Each line of the data below containing "background" needs to be listed.

*** Data Section Begins ***

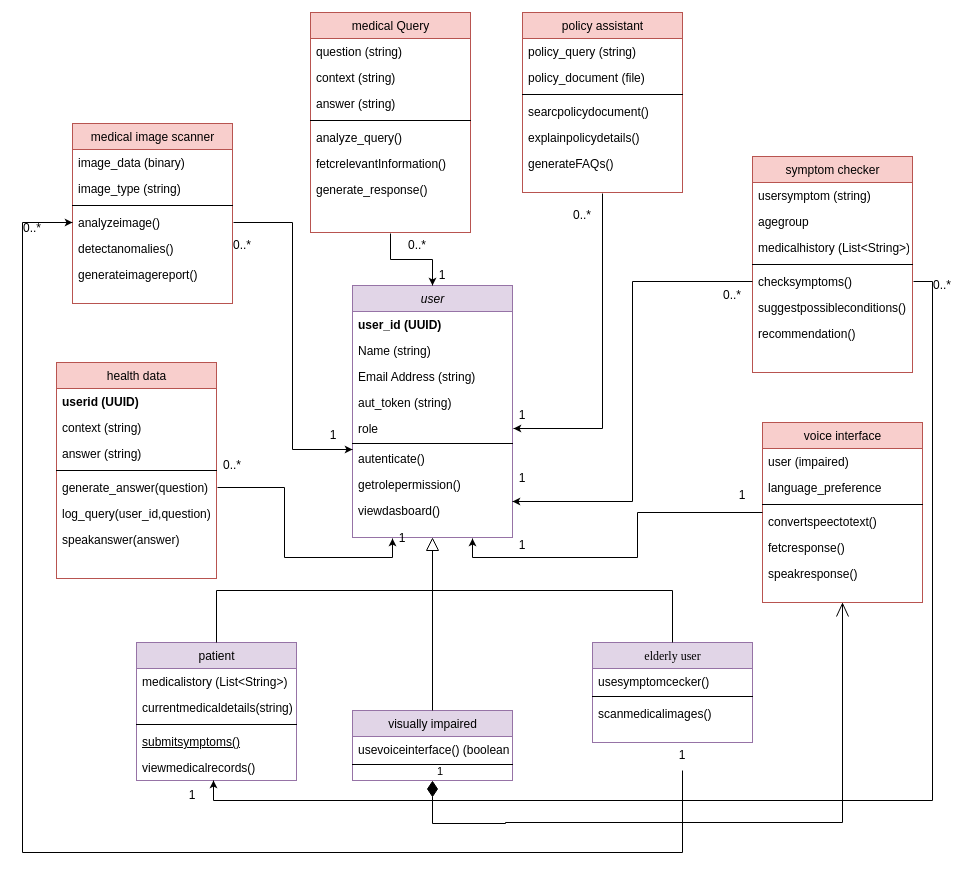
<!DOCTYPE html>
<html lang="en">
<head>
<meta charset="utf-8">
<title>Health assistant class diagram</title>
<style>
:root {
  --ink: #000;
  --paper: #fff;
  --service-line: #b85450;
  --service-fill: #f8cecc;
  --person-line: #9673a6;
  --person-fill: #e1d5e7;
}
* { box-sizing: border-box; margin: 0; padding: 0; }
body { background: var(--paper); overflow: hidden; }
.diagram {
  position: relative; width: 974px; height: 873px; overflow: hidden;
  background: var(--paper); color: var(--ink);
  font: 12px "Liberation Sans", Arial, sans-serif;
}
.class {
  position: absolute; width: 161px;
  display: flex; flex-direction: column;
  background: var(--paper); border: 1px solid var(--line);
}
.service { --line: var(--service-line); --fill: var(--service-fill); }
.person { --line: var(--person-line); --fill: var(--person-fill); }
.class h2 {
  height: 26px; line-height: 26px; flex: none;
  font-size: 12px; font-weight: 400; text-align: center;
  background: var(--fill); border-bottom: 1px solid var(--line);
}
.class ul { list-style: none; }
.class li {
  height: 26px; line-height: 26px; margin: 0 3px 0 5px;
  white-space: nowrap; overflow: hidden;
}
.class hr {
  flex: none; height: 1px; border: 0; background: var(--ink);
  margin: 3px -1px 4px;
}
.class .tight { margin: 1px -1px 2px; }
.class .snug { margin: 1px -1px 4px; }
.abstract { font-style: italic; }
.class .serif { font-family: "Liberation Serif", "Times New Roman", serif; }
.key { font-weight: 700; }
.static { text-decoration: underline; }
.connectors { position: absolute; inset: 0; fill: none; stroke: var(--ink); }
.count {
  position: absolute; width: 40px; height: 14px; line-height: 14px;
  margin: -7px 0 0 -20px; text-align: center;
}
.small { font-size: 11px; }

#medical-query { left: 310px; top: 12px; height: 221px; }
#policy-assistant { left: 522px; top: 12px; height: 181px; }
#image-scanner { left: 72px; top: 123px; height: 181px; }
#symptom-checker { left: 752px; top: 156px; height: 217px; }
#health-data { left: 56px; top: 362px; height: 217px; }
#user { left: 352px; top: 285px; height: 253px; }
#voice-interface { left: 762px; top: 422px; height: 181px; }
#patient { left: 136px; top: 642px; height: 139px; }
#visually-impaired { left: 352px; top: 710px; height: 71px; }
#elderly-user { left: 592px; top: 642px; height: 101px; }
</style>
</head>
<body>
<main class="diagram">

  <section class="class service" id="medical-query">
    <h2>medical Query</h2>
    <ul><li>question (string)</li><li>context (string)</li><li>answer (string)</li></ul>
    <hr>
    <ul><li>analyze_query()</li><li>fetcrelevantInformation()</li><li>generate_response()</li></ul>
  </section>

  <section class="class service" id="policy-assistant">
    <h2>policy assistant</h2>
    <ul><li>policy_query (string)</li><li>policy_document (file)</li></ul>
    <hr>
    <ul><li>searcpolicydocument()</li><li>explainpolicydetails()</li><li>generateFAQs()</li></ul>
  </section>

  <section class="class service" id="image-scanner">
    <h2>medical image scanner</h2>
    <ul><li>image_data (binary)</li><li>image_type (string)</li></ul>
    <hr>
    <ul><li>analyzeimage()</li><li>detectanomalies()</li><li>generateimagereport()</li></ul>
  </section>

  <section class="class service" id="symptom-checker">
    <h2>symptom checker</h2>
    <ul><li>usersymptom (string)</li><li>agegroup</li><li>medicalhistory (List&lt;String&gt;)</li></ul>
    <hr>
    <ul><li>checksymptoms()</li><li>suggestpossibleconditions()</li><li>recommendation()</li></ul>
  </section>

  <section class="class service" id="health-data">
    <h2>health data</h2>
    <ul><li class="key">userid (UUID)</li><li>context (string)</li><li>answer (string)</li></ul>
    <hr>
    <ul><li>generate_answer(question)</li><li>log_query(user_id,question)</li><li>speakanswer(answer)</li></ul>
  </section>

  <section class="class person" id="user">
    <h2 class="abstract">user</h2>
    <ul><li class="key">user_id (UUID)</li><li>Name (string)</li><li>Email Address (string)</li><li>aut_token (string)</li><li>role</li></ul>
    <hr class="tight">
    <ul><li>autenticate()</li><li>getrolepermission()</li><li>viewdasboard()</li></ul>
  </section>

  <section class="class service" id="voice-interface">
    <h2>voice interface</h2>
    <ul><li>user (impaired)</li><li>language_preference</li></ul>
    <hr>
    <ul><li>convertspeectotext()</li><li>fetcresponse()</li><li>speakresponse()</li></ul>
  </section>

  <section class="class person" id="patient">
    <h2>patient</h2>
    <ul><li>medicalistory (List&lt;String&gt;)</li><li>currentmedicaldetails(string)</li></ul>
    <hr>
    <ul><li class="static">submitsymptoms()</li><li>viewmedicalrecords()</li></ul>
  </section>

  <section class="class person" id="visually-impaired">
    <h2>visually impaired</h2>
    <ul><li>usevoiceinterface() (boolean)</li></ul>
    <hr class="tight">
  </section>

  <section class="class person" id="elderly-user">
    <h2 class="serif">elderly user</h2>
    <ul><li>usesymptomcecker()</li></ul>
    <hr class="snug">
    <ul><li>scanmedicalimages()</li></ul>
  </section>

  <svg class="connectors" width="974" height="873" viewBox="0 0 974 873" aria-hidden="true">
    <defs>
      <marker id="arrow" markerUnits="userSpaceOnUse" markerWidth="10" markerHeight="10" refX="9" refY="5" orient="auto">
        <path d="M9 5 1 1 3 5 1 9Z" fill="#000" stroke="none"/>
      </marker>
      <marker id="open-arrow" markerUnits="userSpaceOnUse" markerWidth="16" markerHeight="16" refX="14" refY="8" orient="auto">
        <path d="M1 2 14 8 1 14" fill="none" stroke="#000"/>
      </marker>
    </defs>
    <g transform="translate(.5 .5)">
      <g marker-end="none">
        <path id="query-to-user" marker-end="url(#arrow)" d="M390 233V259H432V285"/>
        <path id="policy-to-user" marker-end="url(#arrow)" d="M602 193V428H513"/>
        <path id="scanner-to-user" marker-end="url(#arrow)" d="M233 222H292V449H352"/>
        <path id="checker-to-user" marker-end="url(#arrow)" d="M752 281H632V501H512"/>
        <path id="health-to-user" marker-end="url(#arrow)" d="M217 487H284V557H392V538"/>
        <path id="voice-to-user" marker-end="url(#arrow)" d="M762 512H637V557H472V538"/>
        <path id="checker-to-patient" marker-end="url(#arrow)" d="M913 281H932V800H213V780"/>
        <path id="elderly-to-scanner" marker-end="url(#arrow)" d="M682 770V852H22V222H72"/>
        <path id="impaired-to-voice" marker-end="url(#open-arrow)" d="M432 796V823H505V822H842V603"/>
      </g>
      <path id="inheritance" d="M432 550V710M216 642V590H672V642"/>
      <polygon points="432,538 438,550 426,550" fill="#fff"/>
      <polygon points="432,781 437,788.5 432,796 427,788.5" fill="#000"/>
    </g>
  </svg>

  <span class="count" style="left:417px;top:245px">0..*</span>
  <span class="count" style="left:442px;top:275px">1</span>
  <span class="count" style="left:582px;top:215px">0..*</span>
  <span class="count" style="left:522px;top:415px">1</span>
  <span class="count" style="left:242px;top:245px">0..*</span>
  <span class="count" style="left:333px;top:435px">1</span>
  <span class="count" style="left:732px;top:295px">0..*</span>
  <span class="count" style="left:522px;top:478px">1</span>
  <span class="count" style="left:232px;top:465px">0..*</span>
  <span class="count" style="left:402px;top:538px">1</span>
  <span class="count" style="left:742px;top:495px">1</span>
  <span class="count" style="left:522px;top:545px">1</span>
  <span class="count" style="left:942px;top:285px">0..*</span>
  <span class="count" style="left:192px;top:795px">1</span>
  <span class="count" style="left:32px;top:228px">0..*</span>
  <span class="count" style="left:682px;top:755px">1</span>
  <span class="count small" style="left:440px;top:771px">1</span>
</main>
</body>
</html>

*** Data Section Ends ***
*** Data Section Begins ***

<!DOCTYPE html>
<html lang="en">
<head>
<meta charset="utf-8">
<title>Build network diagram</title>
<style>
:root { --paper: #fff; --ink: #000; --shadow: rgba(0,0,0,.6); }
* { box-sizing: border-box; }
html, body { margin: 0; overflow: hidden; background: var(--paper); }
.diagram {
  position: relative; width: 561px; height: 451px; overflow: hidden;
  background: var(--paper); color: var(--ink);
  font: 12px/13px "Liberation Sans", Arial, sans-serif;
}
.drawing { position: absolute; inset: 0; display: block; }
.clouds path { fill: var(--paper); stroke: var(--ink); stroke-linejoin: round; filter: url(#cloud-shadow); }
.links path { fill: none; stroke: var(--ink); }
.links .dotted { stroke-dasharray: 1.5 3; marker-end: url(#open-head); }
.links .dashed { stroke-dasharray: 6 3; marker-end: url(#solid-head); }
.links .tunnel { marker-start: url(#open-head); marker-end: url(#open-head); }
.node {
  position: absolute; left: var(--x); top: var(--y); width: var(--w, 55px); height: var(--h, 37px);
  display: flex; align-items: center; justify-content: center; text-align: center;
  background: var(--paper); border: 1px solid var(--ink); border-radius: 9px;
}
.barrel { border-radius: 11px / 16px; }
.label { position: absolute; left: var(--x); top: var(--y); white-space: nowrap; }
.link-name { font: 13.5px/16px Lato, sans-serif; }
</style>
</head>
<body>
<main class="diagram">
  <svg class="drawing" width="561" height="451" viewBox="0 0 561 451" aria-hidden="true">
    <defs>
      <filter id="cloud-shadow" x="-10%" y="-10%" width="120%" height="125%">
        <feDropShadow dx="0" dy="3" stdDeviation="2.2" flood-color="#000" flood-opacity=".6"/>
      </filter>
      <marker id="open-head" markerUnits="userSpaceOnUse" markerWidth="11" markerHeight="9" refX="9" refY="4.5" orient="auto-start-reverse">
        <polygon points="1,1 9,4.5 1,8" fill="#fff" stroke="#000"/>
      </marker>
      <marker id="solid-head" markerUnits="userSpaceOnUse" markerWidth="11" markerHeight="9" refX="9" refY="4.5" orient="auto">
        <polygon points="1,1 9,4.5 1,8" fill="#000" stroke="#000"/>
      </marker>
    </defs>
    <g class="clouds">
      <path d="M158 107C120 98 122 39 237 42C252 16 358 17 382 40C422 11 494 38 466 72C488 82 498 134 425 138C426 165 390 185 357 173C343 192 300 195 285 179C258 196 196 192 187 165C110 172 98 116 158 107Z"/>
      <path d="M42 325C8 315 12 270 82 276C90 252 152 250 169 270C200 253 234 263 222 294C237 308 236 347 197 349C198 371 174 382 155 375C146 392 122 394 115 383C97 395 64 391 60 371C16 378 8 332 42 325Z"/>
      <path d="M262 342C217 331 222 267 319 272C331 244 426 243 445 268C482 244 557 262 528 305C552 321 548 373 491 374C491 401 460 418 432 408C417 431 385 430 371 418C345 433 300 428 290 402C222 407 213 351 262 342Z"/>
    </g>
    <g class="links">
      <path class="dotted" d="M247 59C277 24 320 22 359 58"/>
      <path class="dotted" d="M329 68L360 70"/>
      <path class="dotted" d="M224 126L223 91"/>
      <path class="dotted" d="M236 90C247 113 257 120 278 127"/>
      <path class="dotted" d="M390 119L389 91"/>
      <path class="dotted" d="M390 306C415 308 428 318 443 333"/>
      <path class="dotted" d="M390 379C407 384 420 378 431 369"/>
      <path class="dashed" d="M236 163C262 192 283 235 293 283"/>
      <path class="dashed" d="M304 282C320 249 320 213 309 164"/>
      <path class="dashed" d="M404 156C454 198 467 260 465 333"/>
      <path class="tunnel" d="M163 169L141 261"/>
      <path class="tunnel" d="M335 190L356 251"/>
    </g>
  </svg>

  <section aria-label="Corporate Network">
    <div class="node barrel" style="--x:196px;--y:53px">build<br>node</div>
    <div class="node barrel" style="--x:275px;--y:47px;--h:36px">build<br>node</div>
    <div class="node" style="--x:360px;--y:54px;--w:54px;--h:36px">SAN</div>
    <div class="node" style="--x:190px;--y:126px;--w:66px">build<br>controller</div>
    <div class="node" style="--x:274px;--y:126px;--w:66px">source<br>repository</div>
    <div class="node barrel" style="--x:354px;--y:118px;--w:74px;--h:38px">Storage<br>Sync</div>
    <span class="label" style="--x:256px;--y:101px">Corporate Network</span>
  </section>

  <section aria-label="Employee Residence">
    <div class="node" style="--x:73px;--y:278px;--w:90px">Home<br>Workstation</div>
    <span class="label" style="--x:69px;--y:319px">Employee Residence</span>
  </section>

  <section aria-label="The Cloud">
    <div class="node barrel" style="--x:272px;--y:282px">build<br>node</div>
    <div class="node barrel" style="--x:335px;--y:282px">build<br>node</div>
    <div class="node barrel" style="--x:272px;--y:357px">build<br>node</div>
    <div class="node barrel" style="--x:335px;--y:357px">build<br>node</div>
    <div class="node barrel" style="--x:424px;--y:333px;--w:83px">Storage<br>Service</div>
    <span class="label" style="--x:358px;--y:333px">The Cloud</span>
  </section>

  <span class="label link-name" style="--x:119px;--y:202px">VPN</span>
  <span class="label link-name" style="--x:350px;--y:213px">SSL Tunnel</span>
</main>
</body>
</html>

*** Data Section Ends ***

● Answer area:
body { background: var(--paper); overflow: hidden; }
  background: var(--paper); color: var(--ink);
  background: var(--paper); border: 1px solid var(--line);
  background: var(--fill); border-bottom: 1px solid var(--line);
  flex: none; height: 1px; border: 0; background: var(--ink);
html, body { margin: 0; overflow: hidden; background: var(--paper); }
  background: var(--paper); color: var(--ink);
  background: var(--paper); border: 1px solid var(--ink); border-radius: 9px;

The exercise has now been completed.